-- DATA FOR THE TASK --
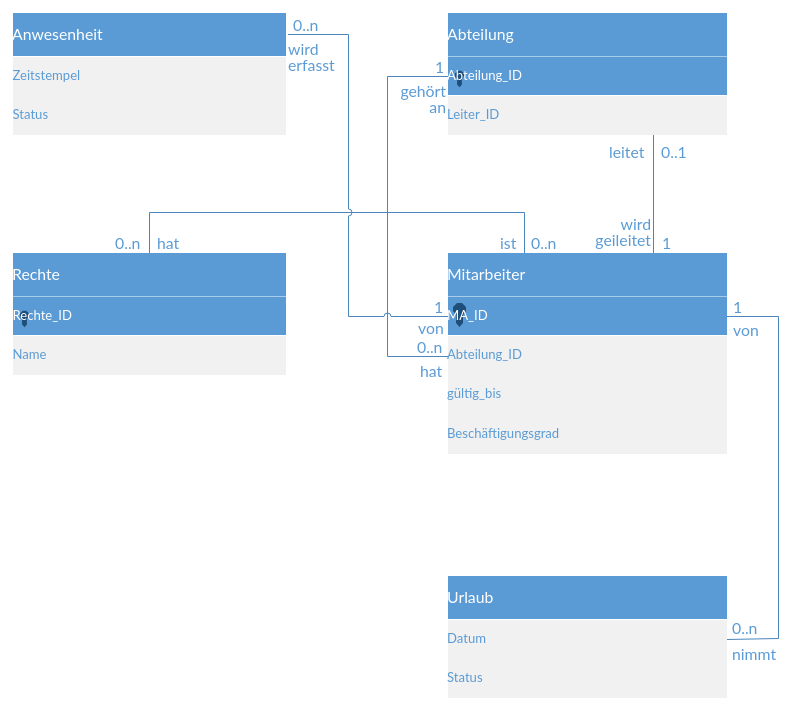
<!DOCTYPE html>
<html lang="de">
<head>
<meta charset="utf-8">
<title>ER-Diagramm Personalverwaltung</title>
<style>
:root {
  --blue: #5b9bd5;
  --line: #4a86bd;
  --key: #1f4e79;
  --row: #f1f1f1;
  --edge: #a9cbea;
  --paper: #fff;
}
* { box-sizing: border-box; margin: 0; padding: 0; }
body { width: 797px; height: 711px; overflow: hidden; background: var(--paper); }
.diagram {
  position: relative; width: 797px; height: 711px; overflow: hidden;
  font-family: Lato, "Open Sans", sans-serif; color: var(--blue);
}
.connectors { position: absolute; left: 0; top: 0; fill: none; stroke: var(--line); stroke-width: 1; }

.entity { position: absolute; width: 279px; background: var(--row); }
.entity.narrow { width: 273px; }
.entity h2 {
  height: 44px; line-height: 41px; font-size: 15.8px; font-weight: 400;
  color: var(--paper); background: var(--blue);
  border-bottom: 1px solid var(--paper); text-indent: -1px;
}
.entity ul { list-style: none; display: flex; flex-direction: column; }
.entity li { position: relative; height: 39.2px; line-height: 36px; font-size: 13.1px; text-indent: -1px; }
.entity.narrow li { text-indent: -0.5px; }
.entity .primary {
  color: var(--paper); background: var(--blue);
  border-bottom: 1px solid var(--paper); line-height: 37px;
}
.entity.keyed h2 { border-color: var(--edge); }
.primary span { position: relative; }
.primary svg { position: absolute; fill: var(--key); }

.label { position: absolute; font-size: 15.8px; line-height: 16px; white-space: nowrap; }
.label.right { text-align: right; }
</style>
</head>
<body>
<main class="diagram">
  <svg class="connectors" width="797" height="711" viewBox="0 0 797 711" aria-hidden="true">
    <path d="M288 34.5H348.5V209A3.5 3.5 0 0 1 348.5 216V316.5H384A3.5 3.5 0 0 1 391 316.5H448"/>
    <path d="M448 76.5H387.5V356.5H448"/>
    <path d="M149.5 253V212.5H524.5V253"/>
    <path d="M653.5 135V253"/>
    <path d="M727 316.5H778.5V638.5L727 639.5"/>
  </svg>

  <span class="label" style="left:293px;top:17px">0..n</span>
  <span class="label" style="left:288px;top:41px">wird<br>erfasst</span>
  <span class="label" style="left:435px;top:59px">1</span>
  <span class="label right" style="right:351px;top:83px">gehört<br>an</span>
  <span class="label" style="left:609px;top:144px">leitet</span>
  <span class="label" style="left:661px;top:144px">0..1</span>
  <span class="label right" style="right:146px;top:216px">wird<br>geileitet</span>
  <span class="label" style="left:662px;top:235px">1</span>
  <span class="label" style="left:115px;top:235px">0..n</span>
  <span class="label" style="left:157px;top:235px">hat</span>
  <span class="label" style="left:500px;top:235px">ist</span>
  <span class="label" style="left:531px;top:235px">0..n</span>
  <span class="label" style="left:434px;top:299px">1</span>
  <span class="label" style="left:418px;top:320px">von</span>
  <span class="label" style="left:417px;top:339px">0..n</span>
  <span class="label" style="left:420px;top:363px">hat</span>
  <span class="label" style="left:733px;top:299px">1</span>
  <span class="label" style="left:733px;top:322px">von</span>
  <span class="label" style="left:732px;top:620px">0..n</span>
  <span class="label" style="left:732px;top:646px">nimmt</span>

  <section class="entity narrow" style="left:13px;top:13px">
    <h2>Anwesenheit</h2>
    <ul><li>Zeitstempel</li><li>Status</li></ul>
  </section>

  <section class="entity keyed" style="left:448px;top:13px">
    <h2>Abteilung</h2>
    <ul>
      <li class="primary"><svg style="left:7px;top:13px" width="9" height="18" viewBox="0 0 13 24"><path id="key" d="M4 0H9L13 4V8L10 12V20L6.5 24L3 20V12L0 8V4Z"/></svg><span>Abteilung_ID</span></li>
      <li>Leiter_ID</li>
    </ul>
  </section>

  <section class="entity narrow keyed" style="left:13px;top:253px">
    <h2>Rechte</h2>
    <ul>
      <li class="primary"><svg style="left:7px;top:13px" width="9" height="18" viewBox="0 0 13 24"><use href="#key"/></svg><span>Rechte_ID</span></li>
      <li>Name</li>
    </ul>
  </section>

  <section class="entity keyed" style="left:448px;top:253px">
    <h2>Mitarbeiter</h2>
    <ul>
      <li class="primary"><svg style="left:5px;top:6px" width="13" height="24" viewBox="0 0 13 24"><use href="#key"/></svg><span>MA_ID</span></li>
      <li>Abteilung_ID</li>
      <li>gültig_bis</li>
      <li>Beschäftigungsgrad</li>
    </ul>
  </section>

  <section class="entity" style="left:448px;top:576px">
    <h2>Urlaub</h2>
    <ul><li>Datum</li><li>Status</li></ul>
  </section>
</main>
</body>
</html>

-- ACTIVITY --
Could you copy out every record exactly, minus the pictures?

-- OUTPUT FOR THIS TASK --
<!DOCTYPE html>
<html lang="de">
<head>
<meta charset="utf-8">
<title>ER-Diagramm Personalverwaltung</title>
<style>
:root {
  --blue: #5b9bd5;
  --line: #4a86bd;
  --key: #1f4e79;
  --row: #f1f1f1;
  --edge: #a9cbea;
  --paper: #fff;
}
* { box-sizing: border-box; margin: 0; padding: 0; }
body { width: 797px; height: 711px; overflow: hidden; background: var(--paper); }
.diagram {
  position: relative; width: 797px; height: 711px; overflow: hidden;
  font-family: Lato, "Open Sans", sans-serif; color: var(--blue);
}
.connectors { position: absolute; left: 0; top: 0; fill: none; stroke: var(--line); stroke-width: 1; }

.entity { position: absolute; width: 279px; background: var(--row); }
.entity.narrow { width: 273px; }
.entity h2 {
  height: 44px; line-height: 41px; font-size: 15.8px; font-weight: 400;
  color: var(--paper); background: var(--blue);
  border-bottom: 1px solid var(--paper); text-indent: -1px;
}
.entity ul { list-style: none; display: flex; flex-direction: column; }
.entity li { position: relative; height: 39.2px; line-height: 36px; font-size: 13.1px; text-indent: -1px; }
.entity.narrow li { text-indent: -0.5px; }
.entity .primary {
  color: var(--paper); background: var(--blue);
  border-bottom: 1px solid var(--paper); line-height: 37px;
}
.entity.keyed h2 { border-color: var(--edge); }
.primary span { position: relative; }
.primary svg { position: absolute; fill: var(--key); }

.label { position: absolute; font-size: 15.8px; line-height: 16px; white-space: nowrap; }
.label.right { text-align: right; }
</style>
</head>
<body>
<main class="diagram">
  <svg class="connectors" width="797" height="711" viewBox="0 0 797 711" aria-hidden="true">
    <path d="M288 34.5H348.5V209A3.5 3.5 0 0 1 348.5 216V316.5H384A3.5 3.5 0 0 1 391 316.5H448"/>
    <path d="M448 76.5H387.5V356.5H448"/>
    <path d="M149.5 253V212.5H524.5V253"/>
    <path d="M653.5 135V253"/>
    <path d="M727 316.5H778.5V638.5L727 639.5"/>
  </svg>

  <span class="label" style="left:293px;top:17px">0..n</span>
  <span class="label" style="left:288px;top:41px">wird<br>erfasst</span>
  <span class="label" style="left:435px;top:59px">1</span>
  <span class="label right" style="right:351px;top:83px">gehört<br>an</span>
  <span class="label" style="left:609px;top:144px">leitet</span>
  <span class="label" style="left:661px;top:144px">0..1</span>
  <span class="label right" style="right:146px;top:216px">wird<br>geileitet</span>
  <span class="label" style="left:662px;top:235px">1</span>
  <span class="label" style="left:115px;top:235px">0..n</span>
  <span class="label" style="left:157px;top:235px">hat</span>
  <span class="label" style="left:500px;top:235px">ist</span>
  <span class="label" style="left:531px;top:235px">0..n</span>
  <span class="label" style="left:434px;top:299px">1</span>
  <span class="label" style="left:418px;top:320px">von</span>
  <span class="label" style="left:417px;top:339px">0..n</span>
  <span class="label" style="left:420px;top:363px">hat</span>
  <span class="label" style="left:733px;top:299px">1</span>
  <span class="label" style="left:733px;top:322px">von</span>
  <span class="label" style="left:732px;top:620px">0..n</span>
  <span class="label" style="left:732px;top:646px">nimmt</span>

  <section class="entity narrow" style="left:13px;top:13px">
    <h2>Anwesenheit</h2>
    <ul><li>Zeitstempel</li><li>Status</li></ul>
  </section>

  <section class="entity keyed" style="left:448px;top:13px">
    <h2>Abteilung</h2>
    <ul>
      <li class="primary"><svg style="left:7px;top:13px" width="9" height="18" viewBox="0 0 13 24"><path id="key" d="M4 0H9L13 4V8L10 12V20L6.5 24L3 20V12L0 8V4Z"/></svg><span>Abteilung_ID</span></li>
      <li>Leiter_ID</li>
    </ul>
  </section>

  <section class="entity narrow keyed" style="left:13px;top:253px">
    <h2>Rechte</h2>
    <ul>
      <li class="primary"><svg style="left:7px;top:13px" width="9" height="18" viewBox="0 0 13 24"><use href="#key"/></svg><span>Rechte_ID</span></li>
      <li>Name</li>
    </ul>
  </section>

  <section class="entity keyed" style="left:448px;top:253px">
    <h2>Mitarbeiter</h2>
    <ul>
      <li class="primary"><svg style="left:5px;top:6px" width="13" height="24" viewBox="0 0 13 24"><use href="#key"/></svg><span>MA_ID</span></li>
      <li>Abteilung_ID</li>
      <li>gültig_bis</li>
      <li>Beschäftigungsgrad</li>
    </ul>
  </section>

  <section class="entity" style="left:448px;top:576px">
    <h2>Urlaub</h2>
    <ul><li>Datum</li><li>Status</li></ul>
  </section>
</main>
</body>
</html>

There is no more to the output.